  $db->{key2} = "value2";
  print "key1: " . $db->{key1} . "\n";
  print "key2: " . $db->{key2} . "\n";

  undef $db;
  exit;

  sub my_compress {
      my $s = shift;
      utf8::encode($s);
      return Compress::Zlib::memGzip( $s ) ;
  }
  sub my_decompress {
      my $s = Compress::Zlib::memGunzip( shift ) ;
      utf8::decode($s);
      return $s;
  }

B<Note:> Filtering of keys only applies to hashes. Array "keys" are
actually numerical index numbers, and are not filtered.

=head1 Custom Digest Algorithm

DBM::Deep by default uses the I<Message Digest 5> (MD5) algorithm for hashing
keys. However you can override this, and use another algorithm (such as SHA-256)
or even write your own. But please note that DBM::Deep currently expects zero
collisions, so your algorithm has to be I<perfect>, so to speak. Collision
detection may be introduced in a later version.

You can specify a custom digest algorithm by passing it into the parameter
list for new(), passing a reference to a subroutine as the 'digest' parameter,
and the length of the algorithm's hashes (in bytes) as the 'hash_size'
parameter. Here is a working example that uses a 256-bit hash from the
I<Digest::SHA256> module. Please see
L<http://search.cpan.org/search?module=Digest::SHA256> for more information.

The value passed to your digest function will be encoded as UTF-8 if the
database is in version 2 format or higher.

  use DBM::Deep;
  use Digest::SHA256;

  my $context = Digest::SHA256::new(256);

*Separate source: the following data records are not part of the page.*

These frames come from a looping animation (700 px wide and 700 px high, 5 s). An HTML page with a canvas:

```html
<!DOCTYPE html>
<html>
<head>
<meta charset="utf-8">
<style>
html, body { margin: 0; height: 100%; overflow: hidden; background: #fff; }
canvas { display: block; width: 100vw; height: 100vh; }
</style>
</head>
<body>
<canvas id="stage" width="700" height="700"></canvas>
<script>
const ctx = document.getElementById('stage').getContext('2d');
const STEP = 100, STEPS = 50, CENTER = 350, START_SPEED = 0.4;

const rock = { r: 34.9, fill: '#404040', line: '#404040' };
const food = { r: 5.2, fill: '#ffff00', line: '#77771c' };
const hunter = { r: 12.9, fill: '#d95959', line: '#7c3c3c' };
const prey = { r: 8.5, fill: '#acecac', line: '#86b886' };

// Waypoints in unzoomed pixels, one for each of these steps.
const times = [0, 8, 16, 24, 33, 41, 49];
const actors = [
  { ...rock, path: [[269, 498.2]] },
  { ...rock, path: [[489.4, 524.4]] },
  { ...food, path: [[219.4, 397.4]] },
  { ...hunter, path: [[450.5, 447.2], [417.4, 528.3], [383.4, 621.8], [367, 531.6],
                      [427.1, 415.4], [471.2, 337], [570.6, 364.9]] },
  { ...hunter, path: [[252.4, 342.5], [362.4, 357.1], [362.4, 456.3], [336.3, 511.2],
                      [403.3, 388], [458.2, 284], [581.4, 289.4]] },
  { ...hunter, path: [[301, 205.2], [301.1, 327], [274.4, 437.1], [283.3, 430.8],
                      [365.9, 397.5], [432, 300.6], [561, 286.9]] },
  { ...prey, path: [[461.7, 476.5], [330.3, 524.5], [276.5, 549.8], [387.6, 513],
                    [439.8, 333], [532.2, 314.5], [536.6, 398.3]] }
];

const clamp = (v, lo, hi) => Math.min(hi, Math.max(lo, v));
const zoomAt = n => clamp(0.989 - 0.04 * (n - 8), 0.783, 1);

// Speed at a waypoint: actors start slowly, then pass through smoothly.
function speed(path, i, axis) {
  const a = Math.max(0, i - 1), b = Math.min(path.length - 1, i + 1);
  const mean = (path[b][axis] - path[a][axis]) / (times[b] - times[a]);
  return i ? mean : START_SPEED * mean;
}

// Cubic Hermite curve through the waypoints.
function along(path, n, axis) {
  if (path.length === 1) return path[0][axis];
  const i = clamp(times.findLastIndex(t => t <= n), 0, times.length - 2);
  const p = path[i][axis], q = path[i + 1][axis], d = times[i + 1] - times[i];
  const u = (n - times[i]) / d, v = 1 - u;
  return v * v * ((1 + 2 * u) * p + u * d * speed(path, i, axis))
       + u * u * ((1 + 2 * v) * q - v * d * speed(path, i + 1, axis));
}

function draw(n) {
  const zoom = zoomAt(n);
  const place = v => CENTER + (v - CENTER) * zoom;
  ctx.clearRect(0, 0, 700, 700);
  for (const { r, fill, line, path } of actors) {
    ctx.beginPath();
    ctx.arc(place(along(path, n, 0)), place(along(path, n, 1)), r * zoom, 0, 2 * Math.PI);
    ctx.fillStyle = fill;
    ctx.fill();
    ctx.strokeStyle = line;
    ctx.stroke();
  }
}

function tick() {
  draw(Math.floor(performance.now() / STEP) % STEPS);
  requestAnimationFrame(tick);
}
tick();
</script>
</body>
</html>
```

  my $db = DBM::Deep->new(
      filename => "foo-sha.db",
      digest => \&my_digest,
      hash_size => 32,
  );

  $db->{key1} = "value1";
  $db->{key2} = "value2";
  print "key1: " . $db->{key1} . "\n";
  print "key2: " . $db->{key2} . "\n";

  undef $db;
  exit;

  sub my_digest {
      return substr( $context->hash($_[0]), 0, 32 );
  }

B<Note:> Your returned digest strings must be B<EXACTLY> the number
of bytes you specify in the hash_size parameter (in this case 32). Undefined
behavior will occur otherwise.

B<Note:> If you do choose to use a custom digest algorithm, you must set it
every time you access this file. Otherwise, the default (MD5) will be used.

=head1 PERFORMANCE

Because DBM::Deep is a conncurrent datastore, every change is flushed to disk
immediately and every read goes to disk. This means that DBM::Deep functions
at the speed of disk (generally 10-20ms) vs. the speed of RAM (generally
50-70ns), or at least 150-200x slower than the comparable in-memory
datastructure in Perl.

There are several techniques you can use to speed up how DBM::Deep functions.

=over 4

=item * Put it on a ramdisk

The easiest and quickest mechanism to making DBM::Deep run faster is to create
a ramdisk and locate the DBM::Deep file there. Doing this as an option may
become a feature of DBM::Deep, assuming there is a good ramdisk wrapper on CPAN.

=item * Work at the tightest level possible

It is much faster to assign the level of your db that you are working with to
an intermediate variable than to re-look it up every time. Thus

  # BAD
  while ( my ($k, $v) = each %{$db->{foo}{bar}{baz}} ) {
    ...
  }

  # GOOD
  my $x = $db->{foo}{bar}{baz};
  while ( my ($k, $v) = each %$x ) {
    ...
  }

=item * Make your file as tight as possible

If you know that you are not going to use more than 65K in your database,
consider using the C<pack_size =E<gt> 'small'> option. This will instruct
DBM::Deep to use 16bit addresses, meaning that the seek times will be less.

=back

=head1 SEE ALSO

L<DBM::Deep(3)>, L<Digest::MD5(3)>, L<Digest::SHA256(3)>,
L<Crypt::Blowfish(3)>, L<Compress::Zlib(3)>

=cut